Who today would dare to assert what the majority opinion is, and what its different shades might be, for example with respect to the consequences of last December 17th and the progressive rapprochement between Cuba and the United States? Who can define how people in Cuba see the process of economic reordering, or the performance of a minister, or the perspectives for a new electoral law, and what criteria they base themselves on?
It’s no coincidence that public opinion is barely studied and the results of any inquiries are never publicized, nor is this a mere side product of carelessness. The black hole of public opinion has been the ideal board of operations so that the decision-makers can make decisions that are per se exonerated from commitments that can be measured, quantified or scrutinized. They are accustomed to assuming the good intentions and expertise of those who administer resources and design policies in the context of a state economy. And, more serious yet, they assume that they have consensus.
In Cuba, many decisions have been molded in the wake of massive public assemblies. I remember this well, since I was a conscious participant in the meeting process that led up to the IV Congress of the Cuban Communist Party in that parting of the waters that was 1990. The same occurred during the Workers’ Parliaments and more recently during the discussions of the economic Guidelines, and of the Labor Code. In all these cases the quantity of participants was overwhelming as well as the volume of the proposals.

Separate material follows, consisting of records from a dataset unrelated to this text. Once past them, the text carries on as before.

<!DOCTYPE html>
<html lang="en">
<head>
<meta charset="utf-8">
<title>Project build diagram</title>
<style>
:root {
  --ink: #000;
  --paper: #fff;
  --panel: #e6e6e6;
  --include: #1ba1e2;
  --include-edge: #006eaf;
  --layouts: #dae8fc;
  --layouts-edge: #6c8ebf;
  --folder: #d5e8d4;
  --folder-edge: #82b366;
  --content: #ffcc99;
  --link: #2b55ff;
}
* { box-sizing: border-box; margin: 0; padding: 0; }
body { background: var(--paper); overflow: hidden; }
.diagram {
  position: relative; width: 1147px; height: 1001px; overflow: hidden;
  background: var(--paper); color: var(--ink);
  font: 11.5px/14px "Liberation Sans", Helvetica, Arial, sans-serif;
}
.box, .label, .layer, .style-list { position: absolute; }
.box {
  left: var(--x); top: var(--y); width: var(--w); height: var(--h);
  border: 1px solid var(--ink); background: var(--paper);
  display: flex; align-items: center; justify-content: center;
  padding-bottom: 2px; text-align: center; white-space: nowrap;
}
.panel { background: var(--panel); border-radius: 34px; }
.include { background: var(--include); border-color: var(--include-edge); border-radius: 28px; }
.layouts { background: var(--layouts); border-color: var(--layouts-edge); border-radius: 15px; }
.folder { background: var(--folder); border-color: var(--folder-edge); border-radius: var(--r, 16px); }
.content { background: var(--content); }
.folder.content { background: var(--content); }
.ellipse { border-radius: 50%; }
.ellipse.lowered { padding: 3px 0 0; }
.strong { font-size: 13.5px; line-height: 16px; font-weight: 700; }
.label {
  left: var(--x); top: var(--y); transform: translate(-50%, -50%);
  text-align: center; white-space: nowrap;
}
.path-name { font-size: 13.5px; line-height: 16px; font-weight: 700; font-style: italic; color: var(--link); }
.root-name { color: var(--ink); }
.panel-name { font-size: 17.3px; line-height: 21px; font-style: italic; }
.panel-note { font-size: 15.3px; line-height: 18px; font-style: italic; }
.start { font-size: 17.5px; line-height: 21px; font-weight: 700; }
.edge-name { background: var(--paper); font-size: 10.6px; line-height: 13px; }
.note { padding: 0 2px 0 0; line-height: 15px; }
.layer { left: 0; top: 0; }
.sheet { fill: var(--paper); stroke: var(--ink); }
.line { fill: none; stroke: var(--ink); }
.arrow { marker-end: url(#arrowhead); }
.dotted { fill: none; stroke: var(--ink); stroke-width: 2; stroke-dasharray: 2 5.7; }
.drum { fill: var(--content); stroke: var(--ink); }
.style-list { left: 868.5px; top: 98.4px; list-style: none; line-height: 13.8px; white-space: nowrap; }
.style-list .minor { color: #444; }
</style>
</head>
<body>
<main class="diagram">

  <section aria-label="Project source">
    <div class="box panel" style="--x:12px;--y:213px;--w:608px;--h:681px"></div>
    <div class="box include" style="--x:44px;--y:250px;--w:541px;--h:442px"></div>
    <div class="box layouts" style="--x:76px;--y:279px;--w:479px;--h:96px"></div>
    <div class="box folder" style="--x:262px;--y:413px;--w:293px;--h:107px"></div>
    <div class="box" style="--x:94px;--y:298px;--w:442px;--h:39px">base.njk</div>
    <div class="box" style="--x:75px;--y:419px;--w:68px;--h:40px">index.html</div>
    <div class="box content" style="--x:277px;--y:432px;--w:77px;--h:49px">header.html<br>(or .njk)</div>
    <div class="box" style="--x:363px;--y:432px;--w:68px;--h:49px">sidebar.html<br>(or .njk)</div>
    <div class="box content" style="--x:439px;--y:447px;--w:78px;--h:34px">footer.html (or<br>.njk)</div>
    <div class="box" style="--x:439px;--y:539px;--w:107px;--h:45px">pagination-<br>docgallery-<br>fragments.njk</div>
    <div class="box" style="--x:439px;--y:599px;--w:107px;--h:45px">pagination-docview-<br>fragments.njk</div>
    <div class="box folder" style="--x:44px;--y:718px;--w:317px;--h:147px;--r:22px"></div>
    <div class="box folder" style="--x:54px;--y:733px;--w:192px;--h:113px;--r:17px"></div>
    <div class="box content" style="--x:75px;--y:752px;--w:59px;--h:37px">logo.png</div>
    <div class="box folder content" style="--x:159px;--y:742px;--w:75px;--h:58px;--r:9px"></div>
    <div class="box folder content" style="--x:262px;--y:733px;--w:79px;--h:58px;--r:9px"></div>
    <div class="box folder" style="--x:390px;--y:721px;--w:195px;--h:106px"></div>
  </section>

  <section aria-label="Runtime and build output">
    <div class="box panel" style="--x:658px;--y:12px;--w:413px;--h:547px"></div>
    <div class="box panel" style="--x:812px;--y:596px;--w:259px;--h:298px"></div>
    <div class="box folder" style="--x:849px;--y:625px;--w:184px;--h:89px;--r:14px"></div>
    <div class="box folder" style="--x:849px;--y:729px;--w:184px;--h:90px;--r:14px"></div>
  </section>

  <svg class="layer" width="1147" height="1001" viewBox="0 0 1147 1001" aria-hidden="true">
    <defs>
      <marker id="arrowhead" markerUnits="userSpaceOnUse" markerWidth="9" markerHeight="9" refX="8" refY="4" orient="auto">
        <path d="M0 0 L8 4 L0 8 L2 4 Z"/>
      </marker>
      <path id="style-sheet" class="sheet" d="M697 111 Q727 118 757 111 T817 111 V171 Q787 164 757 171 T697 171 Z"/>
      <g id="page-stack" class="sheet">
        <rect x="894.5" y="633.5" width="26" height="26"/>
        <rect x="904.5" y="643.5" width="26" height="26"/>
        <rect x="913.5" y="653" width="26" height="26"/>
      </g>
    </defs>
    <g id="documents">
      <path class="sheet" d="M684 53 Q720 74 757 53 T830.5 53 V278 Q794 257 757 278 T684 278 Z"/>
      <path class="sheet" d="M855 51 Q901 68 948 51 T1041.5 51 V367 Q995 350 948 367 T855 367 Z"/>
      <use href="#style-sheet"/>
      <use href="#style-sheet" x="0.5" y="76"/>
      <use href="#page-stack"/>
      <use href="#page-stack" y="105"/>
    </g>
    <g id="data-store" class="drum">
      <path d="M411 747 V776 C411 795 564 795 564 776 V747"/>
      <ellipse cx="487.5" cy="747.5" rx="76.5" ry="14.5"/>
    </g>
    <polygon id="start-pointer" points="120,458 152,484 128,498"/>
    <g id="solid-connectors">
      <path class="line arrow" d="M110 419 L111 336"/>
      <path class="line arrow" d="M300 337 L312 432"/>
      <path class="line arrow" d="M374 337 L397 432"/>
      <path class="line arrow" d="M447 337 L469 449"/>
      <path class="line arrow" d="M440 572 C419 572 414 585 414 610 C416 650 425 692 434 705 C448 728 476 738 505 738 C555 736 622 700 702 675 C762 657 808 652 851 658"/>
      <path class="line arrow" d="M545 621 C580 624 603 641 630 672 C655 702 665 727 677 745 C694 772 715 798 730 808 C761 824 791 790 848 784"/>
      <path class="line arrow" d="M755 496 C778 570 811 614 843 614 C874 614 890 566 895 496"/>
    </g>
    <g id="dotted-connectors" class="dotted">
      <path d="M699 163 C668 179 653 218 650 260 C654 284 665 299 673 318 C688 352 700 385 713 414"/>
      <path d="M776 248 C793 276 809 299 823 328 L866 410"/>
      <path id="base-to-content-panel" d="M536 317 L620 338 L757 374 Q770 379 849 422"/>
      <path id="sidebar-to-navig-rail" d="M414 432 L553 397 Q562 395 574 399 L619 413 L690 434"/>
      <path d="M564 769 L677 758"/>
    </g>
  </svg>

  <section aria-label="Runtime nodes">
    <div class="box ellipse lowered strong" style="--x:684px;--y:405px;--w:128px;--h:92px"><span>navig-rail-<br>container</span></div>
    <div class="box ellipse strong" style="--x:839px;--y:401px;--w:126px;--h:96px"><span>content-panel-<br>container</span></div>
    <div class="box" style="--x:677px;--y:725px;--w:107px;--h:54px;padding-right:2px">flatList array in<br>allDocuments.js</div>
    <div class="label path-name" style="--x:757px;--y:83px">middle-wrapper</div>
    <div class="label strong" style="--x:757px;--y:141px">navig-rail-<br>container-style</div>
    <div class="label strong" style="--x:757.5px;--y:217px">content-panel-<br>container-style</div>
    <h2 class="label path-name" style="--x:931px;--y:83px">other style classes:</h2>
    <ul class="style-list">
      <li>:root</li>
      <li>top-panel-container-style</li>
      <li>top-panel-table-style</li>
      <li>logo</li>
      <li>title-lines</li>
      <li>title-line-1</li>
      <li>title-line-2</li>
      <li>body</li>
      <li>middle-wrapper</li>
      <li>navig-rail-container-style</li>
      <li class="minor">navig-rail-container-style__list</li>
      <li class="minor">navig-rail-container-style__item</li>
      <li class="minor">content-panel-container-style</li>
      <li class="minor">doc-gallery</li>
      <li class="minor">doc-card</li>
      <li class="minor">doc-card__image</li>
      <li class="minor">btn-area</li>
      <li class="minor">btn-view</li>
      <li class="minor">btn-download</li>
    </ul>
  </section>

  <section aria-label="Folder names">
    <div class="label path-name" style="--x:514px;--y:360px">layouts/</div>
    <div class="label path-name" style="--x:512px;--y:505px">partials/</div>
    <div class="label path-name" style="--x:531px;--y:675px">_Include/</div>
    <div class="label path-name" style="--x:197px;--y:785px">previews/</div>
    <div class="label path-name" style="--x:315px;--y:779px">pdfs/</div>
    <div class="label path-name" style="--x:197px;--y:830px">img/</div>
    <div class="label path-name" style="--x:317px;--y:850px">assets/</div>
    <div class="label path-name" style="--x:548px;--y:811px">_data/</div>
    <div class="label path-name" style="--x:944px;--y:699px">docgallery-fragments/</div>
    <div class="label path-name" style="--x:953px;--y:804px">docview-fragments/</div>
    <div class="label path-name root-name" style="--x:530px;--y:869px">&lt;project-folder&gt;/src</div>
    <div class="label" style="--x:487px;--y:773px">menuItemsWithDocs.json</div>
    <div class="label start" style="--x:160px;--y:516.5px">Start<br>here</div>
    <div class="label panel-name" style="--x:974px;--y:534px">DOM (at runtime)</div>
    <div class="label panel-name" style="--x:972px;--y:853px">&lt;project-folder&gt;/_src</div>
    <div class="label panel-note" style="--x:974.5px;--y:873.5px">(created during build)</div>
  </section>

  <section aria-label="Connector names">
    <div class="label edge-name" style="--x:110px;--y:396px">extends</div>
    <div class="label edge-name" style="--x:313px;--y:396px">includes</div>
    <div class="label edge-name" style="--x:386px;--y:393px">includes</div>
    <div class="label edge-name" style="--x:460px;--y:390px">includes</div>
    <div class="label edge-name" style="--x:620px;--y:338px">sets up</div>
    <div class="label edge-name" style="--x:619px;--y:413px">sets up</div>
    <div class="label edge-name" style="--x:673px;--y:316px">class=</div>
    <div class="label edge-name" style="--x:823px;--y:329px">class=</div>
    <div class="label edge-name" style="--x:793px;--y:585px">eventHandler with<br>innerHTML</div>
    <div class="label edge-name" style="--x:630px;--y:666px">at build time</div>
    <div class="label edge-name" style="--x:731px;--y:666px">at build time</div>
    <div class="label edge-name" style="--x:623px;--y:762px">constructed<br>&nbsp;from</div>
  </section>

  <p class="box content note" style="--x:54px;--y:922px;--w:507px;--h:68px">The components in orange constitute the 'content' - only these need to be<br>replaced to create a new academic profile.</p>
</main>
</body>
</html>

But in the end, in none of these experiences was any statistical examination presented back to the public of the criteria offered by the hopeful participants.
The way that the institutions appropriate the balance of public opinion in those events and the dearth of any dissemination of the results – not as a final processed summary document but with the statistical data and without interpretations – distorts the value of these experiences as a consultation.
Within that panorama, the small group of Cubans (about 25% of the population) that connect to the Internet or internal Cuban networks have seen how a new space for expressing opinion has been growing in this virtual zone of life: the zone of commentaries in the digital press where the users, anonymous or baring their chests, from the Island or from outside, all search for the cat’s fifth paw in a rather freewheeling form, despite the lack of custom.
Although almost all of the forums – including of course OnCuba – are moderated, the users of websites such as Cubadebate or even Granma have managed to come ever closer to a vision of the heterogeneous spectrum of opinions that we are developing day by day; and not only regarding strictly political issues. The principal value of these spaces is that they convert the exercise of oral communication into writing.
The written word, even in digital letters, can be recuperated, cited, responded to and for that reason it’s more powerful: an ad hoc gathering place, we could call an agora. And while we are writing, the act of sharing our criteria feeds our own self-image, adding protein to our agreements, forging them in the collective reshuffling between the real world and the virtual one.
Nonetheless, we still see that the world could end while the forum participants argue with wise interpretations or scream their head off without that expression generating any response. The public agenda gathered there, this small evidence of what we think, seems to affect the institutional agenda of the public servants little or not at all.
The majority of times, as has occurred recently, as a result of errors in the University entrance exams, the institutional actors don’t seem to feel themselves under any obligation to reply, and remain elusive. In the face of these many times exemplary debates, those from the ministries or millionaire state enterprises lounge at a safe distance, certain that one byte of opinion won’t affect their course. But the sum of them? On that magnificent day when today’s 75% who are currently not connected become digital citizens, such puffed-up pride might be at an end.